Zen's Fourth Seal, Nirvana
Q: Roshi, do I have to be a Buddhist to do Zen truly?
A: Zen is already the essence of Buddhism. When you examine your sensations & perceptions, & also investigate "objects" of any kind in your experience, you find them to be marked by transience. You find also that they are empty of any abiding or permanent self. Lastly, you find that to cling to sensations & perceptions or objects of experience with your heart as if they were not transient, as if they had any enduring substance, causes you great annoyance & pain. But by putting a stop to all this mental & emotional clinging to as ifs you enter into an inexpressible peace & bliss. You have now exchanged the "as ifs" for the "as is."
These are all natural realizations of one who meditates. Zen is meditation, after all. It is a type of meditation that leads to the ease & simplicity of non-meditation.
So if you pursue Zen with resolve & conviction you will naturally realize what the Buddha realized, which as I've summarized for you is the "three seals" of our human existence, plus the Fourth Seal, which is the here-and-now experiential realization of Nirvana.
In this life people mostly stir up trouble. In Zen we get rid of trouble & settle the dust -- and this isn't done by developing religious beliefs or engaging in fantastic & colorful rituals but merely by sitting still, relaxed & at your ease, & looking into what's always right here now.

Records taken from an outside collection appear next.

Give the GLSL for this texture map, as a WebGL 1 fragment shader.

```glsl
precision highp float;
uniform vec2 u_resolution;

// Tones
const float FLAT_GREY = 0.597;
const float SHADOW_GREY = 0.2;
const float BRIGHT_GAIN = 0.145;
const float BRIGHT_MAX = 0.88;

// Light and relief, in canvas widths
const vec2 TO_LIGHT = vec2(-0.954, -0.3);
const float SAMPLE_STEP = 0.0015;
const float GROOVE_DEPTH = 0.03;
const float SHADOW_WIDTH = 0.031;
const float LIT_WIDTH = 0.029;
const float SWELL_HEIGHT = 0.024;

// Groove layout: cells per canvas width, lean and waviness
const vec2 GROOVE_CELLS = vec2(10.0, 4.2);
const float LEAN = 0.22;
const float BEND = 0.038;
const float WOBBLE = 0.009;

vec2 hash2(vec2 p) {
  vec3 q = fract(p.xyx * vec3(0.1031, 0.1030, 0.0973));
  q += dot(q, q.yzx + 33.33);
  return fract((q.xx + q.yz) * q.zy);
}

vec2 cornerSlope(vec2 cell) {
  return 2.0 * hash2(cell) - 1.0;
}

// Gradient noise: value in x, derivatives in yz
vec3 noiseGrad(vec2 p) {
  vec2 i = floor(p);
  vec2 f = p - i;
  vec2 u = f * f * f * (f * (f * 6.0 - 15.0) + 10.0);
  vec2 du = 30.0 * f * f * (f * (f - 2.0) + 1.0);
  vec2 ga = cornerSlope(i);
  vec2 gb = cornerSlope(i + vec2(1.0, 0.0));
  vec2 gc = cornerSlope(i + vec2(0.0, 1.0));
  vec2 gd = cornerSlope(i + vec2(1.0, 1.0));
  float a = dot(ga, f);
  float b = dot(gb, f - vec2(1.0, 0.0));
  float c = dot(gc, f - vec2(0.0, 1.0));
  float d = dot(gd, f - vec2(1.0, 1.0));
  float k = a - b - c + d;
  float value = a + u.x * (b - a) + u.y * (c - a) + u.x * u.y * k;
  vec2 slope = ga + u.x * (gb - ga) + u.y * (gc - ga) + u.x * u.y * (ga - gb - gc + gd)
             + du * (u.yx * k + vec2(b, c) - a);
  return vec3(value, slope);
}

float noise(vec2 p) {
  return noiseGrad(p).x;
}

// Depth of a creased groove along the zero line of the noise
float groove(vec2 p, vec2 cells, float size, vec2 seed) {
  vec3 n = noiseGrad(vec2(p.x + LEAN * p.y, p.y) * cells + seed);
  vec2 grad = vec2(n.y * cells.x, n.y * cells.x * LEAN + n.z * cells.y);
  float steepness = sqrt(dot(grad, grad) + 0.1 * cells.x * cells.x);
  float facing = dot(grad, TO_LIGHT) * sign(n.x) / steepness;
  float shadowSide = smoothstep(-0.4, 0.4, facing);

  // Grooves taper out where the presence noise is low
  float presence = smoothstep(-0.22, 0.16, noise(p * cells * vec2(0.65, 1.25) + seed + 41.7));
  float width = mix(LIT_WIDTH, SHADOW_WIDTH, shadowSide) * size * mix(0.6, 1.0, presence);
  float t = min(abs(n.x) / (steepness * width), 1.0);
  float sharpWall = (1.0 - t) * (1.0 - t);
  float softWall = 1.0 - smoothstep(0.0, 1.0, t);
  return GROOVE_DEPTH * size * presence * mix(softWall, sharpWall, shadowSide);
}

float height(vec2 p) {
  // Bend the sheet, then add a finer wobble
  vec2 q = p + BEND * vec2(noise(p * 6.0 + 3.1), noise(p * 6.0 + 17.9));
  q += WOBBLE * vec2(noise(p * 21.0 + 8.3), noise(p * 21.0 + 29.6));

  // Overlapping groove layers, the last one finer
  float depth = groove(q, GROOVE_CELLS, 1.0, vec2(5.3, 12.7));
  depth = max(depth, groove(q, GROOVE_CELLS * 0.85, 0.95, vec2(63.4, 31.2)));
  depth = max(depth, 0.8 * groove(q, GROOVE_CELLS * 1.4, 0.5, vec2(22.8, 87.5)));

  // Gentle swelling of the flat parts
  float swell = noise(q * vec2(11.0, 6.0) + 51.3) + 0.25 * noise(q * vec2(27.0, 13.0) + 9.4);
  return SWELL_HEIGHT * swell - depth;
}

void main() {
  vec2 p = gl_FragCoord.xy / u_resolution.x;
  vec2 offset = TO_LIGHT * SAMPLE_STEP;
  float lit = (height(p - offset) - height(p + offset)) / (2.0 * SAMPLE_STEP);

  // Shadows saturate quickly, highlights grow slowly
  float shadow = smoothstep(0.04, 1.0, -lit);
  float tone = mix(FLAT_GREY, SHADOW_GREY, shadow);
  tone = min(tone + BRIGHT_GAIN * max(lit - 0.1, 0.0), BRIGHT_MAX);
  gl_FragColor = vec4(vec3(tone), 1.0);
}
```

And what's always right here now is the least noticed, & the easiest to forget: your Mind itself.